DroneUp, partners test how UAS could help medical professionals battling COVID-19

To determine how UAS could help medical professionals in their fight to stop the spread of the Coronavirus, DroneUp, UPS and its subsidiary UPS Flight Forward (UPSFF), Virginia’s Center for Innovative Technology (CIT), and Workhorse Group recently came together to test the technology in Lawrenceville, Virginia.

The entities say that experts in the healthcare industry and in government are looking for technology that could speed the pace of testing and treatment for infected patients, making autonomous drones a potentially valuable tool. The tests evaluated the commercial drone industry’s ability to provide and scale small UAS to support a variety of use cases to speed and assist the U.S. healthcare system during the pandemic.

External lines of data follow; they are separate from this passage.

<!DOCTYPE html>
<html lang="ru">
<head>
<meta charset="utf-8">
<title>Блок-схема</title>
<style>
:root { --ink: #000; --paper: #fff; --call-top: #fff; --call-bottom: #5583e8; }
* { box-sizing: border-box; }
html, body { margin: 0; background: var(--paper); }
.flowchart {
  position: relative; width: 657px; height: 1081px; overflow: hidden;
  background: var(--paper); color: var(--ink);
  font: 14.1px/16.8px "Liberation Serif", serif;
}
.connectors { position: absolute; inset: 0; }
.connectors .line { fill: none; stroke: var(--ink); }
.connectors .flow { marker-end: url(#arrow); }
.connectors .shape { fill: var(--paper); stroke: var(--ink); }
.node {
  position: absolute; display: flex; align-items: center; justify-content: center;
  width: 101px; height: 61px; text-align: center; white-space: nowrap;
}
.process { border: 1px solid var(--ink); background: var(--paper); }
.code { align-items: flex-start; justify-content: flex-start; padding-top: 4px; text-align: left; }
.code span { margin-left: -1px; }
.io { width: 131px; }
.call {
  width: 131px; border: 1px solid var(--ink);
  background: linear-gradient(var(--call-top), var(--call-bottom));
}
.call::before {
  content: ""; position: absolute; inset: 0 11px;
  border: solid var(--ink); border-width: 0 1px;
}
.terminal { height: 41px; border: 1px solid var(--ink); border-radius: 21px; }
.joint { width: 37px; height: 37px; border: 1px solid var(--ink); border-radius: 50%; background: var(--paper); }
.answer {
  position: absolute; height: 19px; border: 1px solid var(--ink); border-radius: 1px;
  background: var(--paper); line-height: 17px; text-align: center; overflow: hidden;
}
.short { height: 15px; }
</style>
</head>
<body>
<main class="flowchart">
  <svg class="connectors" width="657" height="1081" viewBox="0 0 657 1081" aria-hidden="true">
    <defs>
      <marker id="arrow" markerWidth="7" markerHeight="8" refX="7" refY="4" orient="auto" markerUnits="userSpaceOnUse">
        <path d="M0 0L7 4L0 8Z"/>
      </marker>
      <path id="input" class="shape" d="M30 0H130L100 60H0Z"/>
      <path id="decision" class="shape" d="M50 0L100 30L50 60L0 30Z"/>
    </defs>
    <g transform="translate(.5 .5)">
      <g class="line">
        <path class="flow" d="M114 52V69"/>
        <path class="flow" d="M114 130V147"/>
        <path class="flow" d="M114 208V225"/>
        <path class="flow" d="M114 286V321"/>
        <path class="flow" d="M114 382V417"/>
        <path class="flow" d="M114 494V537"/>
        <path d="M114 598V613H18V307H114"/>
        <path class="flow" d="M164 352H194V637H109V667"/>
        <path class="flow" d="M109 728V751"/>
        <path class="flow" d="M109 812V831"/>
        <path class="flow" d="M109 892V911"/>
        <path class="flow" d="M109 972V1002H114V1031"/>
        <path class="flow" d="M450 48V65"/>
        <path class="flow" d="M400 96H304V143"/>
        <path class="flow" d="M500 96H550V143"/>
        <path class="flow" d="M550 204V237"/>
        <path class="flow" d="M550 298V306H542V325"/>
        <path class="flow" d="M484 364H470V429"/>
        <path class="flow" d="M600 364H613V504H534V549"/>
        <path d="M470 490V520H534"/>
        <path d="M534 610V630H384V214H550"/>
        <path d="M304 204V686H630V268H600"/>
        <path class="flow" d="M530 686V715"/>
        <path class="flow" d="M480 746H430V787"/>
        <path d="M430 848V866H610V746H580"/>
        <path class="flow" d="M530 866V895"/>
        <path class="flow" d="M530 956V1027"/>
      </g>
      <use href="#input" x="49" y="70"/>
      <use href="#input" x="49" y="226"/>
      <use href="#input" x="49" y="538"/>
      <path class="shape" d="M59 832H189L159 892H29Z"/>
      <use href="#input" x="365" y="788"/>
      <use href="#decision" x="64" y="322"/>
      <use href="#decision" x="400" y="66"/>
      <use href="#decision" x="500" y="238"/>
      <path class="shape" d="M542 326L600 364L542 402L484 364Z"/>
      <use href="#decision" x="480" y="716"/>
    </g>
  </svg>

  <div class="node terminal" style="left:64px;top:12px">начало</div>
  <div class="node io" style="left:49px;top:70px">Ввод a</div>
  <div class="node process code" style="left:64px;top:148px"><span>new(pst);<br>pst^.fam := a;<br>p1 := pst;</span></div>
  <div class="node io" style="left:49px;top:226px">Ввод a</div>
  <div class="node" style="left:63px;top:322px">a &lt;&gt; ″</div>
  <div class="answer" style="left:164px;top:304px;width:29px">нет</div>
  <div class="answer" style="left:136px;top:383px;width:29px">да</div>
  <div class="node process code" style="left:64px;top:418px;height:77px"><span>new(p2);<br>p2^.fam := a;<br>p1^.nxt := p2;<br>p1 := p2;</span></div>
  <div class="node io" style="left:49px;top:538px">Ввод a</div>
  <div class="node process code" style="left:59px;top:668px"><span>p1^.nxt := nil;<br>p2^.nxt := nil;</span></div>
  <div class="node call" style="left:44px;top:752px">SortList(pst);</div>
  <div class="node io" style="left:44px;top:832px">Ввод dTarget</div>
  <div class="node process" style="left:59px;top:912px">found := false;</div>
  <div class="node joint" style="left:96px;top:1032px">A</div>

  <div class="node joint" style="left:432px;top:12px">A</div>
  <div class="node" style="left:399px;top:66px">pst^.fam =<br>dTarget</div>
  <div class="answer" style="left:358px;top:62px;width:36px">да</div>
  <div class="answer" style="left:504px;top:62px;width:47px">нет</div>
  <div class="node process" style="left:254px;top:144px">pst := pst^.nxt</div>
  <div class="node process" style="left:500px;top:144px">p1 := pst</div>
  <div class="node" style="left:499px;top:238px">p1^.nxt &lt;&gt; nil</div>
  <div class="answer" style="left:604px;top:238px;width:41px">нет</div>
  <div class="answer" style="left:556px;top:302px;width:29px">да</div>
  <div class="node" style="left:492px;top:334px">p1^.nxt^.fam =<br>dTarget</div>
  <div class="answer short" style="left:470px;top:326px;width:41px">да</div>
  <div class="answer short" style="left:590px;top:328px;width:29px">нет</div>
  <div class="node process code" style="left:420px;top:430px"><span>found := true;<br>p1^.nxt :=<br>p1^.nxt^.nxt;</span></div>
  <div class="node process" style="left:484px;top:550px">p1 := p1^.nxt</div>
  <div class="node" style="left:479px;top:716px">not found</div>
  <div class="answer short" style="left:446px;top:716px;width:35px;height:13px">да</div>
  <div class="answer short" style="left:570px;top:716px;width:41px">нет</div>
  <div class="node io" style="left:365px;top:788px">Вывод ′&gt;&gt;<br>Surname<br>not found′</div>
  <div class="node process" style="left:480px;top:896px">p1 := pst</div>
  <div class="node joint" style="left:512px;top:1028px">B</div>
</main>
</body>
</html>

“I am encouraged to see so many private sector partners stepping up and thinking innovatively as we work together to combat COVID-19,” says Virginia Governor Ralph Northam.

“Drones can be an important way to deliver medical supplies while people stay home to adhere to our social distancing guidelines. Virginia is well-positioned to be a leader in the unmanned system industry, and we are pleased to be part of this initiative.”

Over the course of three days earlier this month, the test participants conducted exercises on the vacant campus of St. Paul’s College in Lawrenceville, Virginia.

With a focus on delivery to residential and commercial areas, the exercises sought to determine several things including: “safe operational capacities based on existing technologies, policies, personnel and environmental restrictions; airspace de-confliction and operator safety policies necessary for peak optimal capacity; processes, policies and training necessary to conduct efficient, safe and effective delivery operations during day and night; and proposed policy changes that would further enable the use of these autonomous airborne advanced technologies.”

“Many in the public – along with federal, state and local officials – are asking how drones can be used in this time of crisis,” says Tom Walker, DroneUp CEO.

“Rather than speculate, it is incumbent upon our industry to conduct operationally-based exercises that produce factual data and lessons learned to ensure we can respond safely, effectively and efficiently when called upon. Data collected now will impact our capabilities beyond the COVID-19 outbreak we are currently facing.”

Data collected during the simulation will be used to determine the most effective ways that private-sector drone operators can supplement emergency response and certain patient care. The findings and recommendations will be included in a report to the White House, where leaders are considering what role this technology and others like it could play in the Coronavirus response.

Photo below: DroneUp recently partnered with UPS and subsidiary UPS Flight Forward (UPSFF) with Virginia’s Center for Innovative Technology (CIT), and Workhorse Group in tests designed to determine how UAS can assist medical professionals in their fight to stop the spread of the Coronavirus. Photo: DroneUp